While the film characterizes the nonviolent majority of the civil rights movement as “radical,” the many Black radicals who became involved in the Black Panthers, Black Liberation Army, American Communist Party, and more would not agree. The nonviolence movement within the civil rights movement was rooted in Christianity, though the tenants of nonviolence or Ahimsa are grounded in Eastern religious belief—particularly Buddhism, Hinduism, and Jainism as practiced in India. Still, nonviolence as a method for freedom work has swirled around the continents: Russian novelist Leo Tolstoy’s belief in passive resistance inspired the most famous nonviolence practitioner, Mahatma Gandhi, who in turn inspired King as well as labor activists Dolores Huerta and Cesar Chávez in the U.S.
Lewis has at times romanticized his brutalization by police—and one might argue that his softness on these experiences stems from his spirituality. The congressman supports the Black Lives Matter movement but rejects the appeal to Black power. Yes, it’s important to point out that Black life is not valued equally in our society, but to Lewis, to insist on attaining power would be a negation of love. Kwame Ture, formerly Stokely Carmichael, a Freedom Rider, took over leadership of the SNCC in 1966 (Lewis was elected to Congress in 1986); this move led to the separatism of the SNCC, though Ture eventually stepped down as he rose in fame as leader of the Black Power movement and eventually joined the Black Panther Party. Black radical circles where activists like Ture were focused on liberation rather than coexistence came to scorn the moralism and party-politics focus of the nonviolent crew. The only figure who has somewhat successfully been able to bridge this gulf has been Cornel West, a Christian socialist who politically falls further left than Lewis, but also adheres to a worldview centered on love and moralism and recently campaigned for Bernie Sanders.

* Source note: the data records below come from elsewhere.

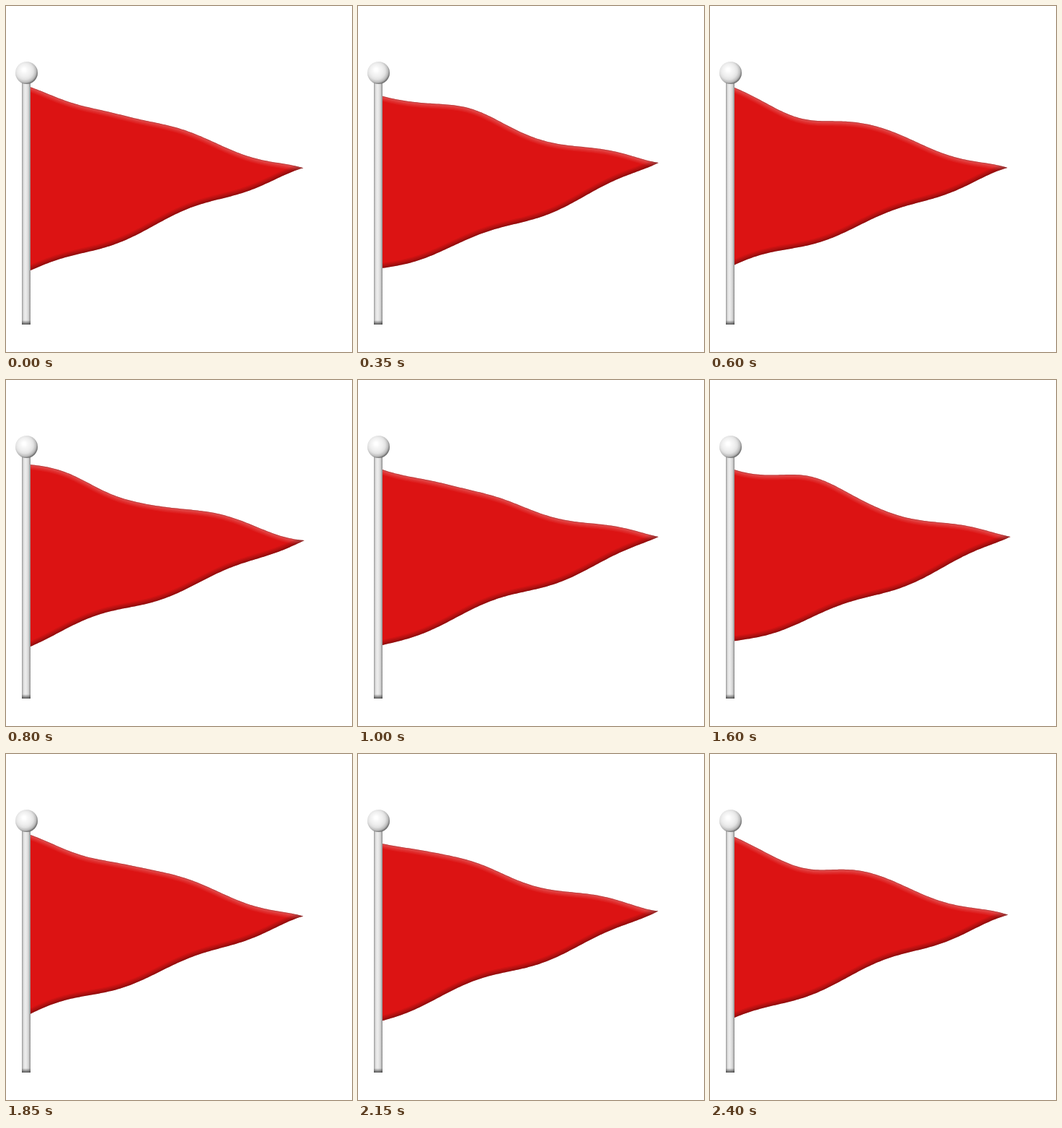
These frames come from a looping animation (480 by 479 pixels, 2450 ms). An HTML page with a canvas:

```html
<!DOCTYPE html>
<html>
<head>
<meta charset="utf-8">
<style>
html, body { margin: 0; overflow: hidden; background: #fff; }
canvas { display: block; }
</style>
</head>
<body>
<canvas id="stage" width="480" height="479"></canvas>
<script>
const ctx = document.getElementById('stage').getContext('2d');
const LOOP = 2450, STEP = 50, POLE = 34, SEGMENTS = 128;
const TIP = { x: 414.5, y: 221 };

const mix = (a, b, s) => a + (b - a) * s;
const wave = cycles => Math.cos(2 * Math.PI * cycles);

// u runs from 0 at the pole to 1 at the tip, p from 0 to 1 over the loop.
// Each edge carries a quick ripple, a slower swell and a steady sag.
const edges = {
  top: {
    start: 118,
    ripple: (u, p) => 6.5 * wave(4 * p - 1.7 * u - 0.58)
      - 8 * Math.exp(-(((u - 0.28) / 0.15) ** 2)) * wave(1.5 * p - 0.7 * (u - 0.25))
      + 3.5 * u
  },
  bottom: {
    start: 364,
    ripple: (u, p) => 4.5 * wave(4 * p - 2 * u - 0.34)
      + 4 * (1 - u) * wave(2 * p - 0.8 * (u - 0.1))
      + 4 * Math.sin(Math.PI * u) + 1
  }
};
const tipRipple = p => 4 * wave(4 * p - 0.1);

function edgePoints({ start, ripple }, p) {
  const sway = tipRipple(p), tipX = TIP.x - 0.6 * sway;
  return Array.from({ length: SEGMENTS + 1 }, (_, i) => {
    const u = i / SEGMENTS;
    return [mix(POLE, tipX, u), mix(start, TIP.y, u) + mix(ripple(u, p), sway, u ** 8)];
  });
}

function trace(points) {
  const path = new Path2D();
  points.forEach(([x, y]) => path.lineTo(x, y));
  return path;
}

// Stacked strokes, densest at the edge
function bevel(path, depth, color) {
  ctx.strokeStyle = color;
  for (let i = 1; i <= 8; i++) {
    ctx.lineWidth = 2 * depth * (i / 8) ** 1.5;
    ctx.stroke(path);
  }
}

function drawFlag(p) {
  const top = edgePoints(edges.top, p), bottom = edgePoints(edges.bottom, p);
  const shape = trace([...top, ...bottom.slice().reverse()]);
  const upper = trace(top);
  ctx.save();
  ctx.fillStyle = '#dc1313';
  ctx.fill(shape);
  ctx.clip(shape);
  bevel(upper, 7, 'rgba(255,255,255,0.045)');
  bevel(trace(bottom), 7, 'rgba(0,0,0,0.06)');
  ctx.strokeStyle = 'rgba(90,20,20,0.3)';
  ctx.lineWidth = 2;
  ctx.stroke(upper);
  ctx.restore();
}

// Evenly spaced colours along a gradient
function shade(gradient, ...colors) {
  colors.forEach((color, i) => gradient.addColorStop(i / (colors.length - 1), color));
  ctx.fillStyle = gradient;
}

function drawPole() {
  shade(ctx.createLinearGradient(22, 0, 34, 0), '#989898', '#dcdcdc', '#eee', '#e4e4e4', '#ccc', '#888');
  ctx.fillRect(22, 100, 12, 341);
  shade(ctx.createLinearGradient(0, 435, 0, 441), 'rgba(60,60,60,0)', 'rgba(60,60,60,0.85)');
  ctx.fillRect(22, 435, 12, 6);
  shade(ctx.createRadialGradient(25, 88, 2, 26.5, 90.5, 19), '#fff', '#f6f6f6', '#efefef', '#e2e2e2', '#bbb', '#4a4a4a');
  ctx.beginPath();
  ctx.arc(28.5, 92.5, 15.5, 0, 2 * Math.PI);
  ctx.fill();
}

function draw() {
  const t = Math.floor(performance.now() % LOOP / STEP) * STEP;
  ctx.clearRect(0, 0, 480, 479);
  drawFlag(t / LOOP);
  drawPole();
  requestAnimationFrame(draw);
}
draw();
</script>
</body>
</html>
```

Rep. Lewis frequently speaks about “saving our democracy” in the U.S., which suggests that we have had a democracy in the first place. It’s fair to debate this question, though it’s undeniable—and Lewis knows this probably better than anyone else alive—that democracy has been systematically denied to Black people from the day our ancestors were kidnapped from Africa and brought to the Americas. “Saving our democracy,” then, means continuing to fight for inclusion in a set of rights that has mostly been secured and protected for wealthy white able-bodied cis heterosexual men—usually with their working-class counterparts engaging in the dirty work of lynching and policing.
“Good trouble,” then, is the idea that we can practice love while refusing injustice—a noble idea that has to shift with time, because refusal looks different every generation, even every year. What Lewis does now is a kind of cooperation—not with the Trump administration, but with a Democratic Party system that has gleefully participated in its own fair share of violence, both domestically and abroad. Nonviolence and peace are instead being revitalized as rigorous concepts by prison and police abolitionists as well as decolonial thinkers and healers, who believe we must work outside of the state to ever develop justice- and freedom-oriented ways of living and healing.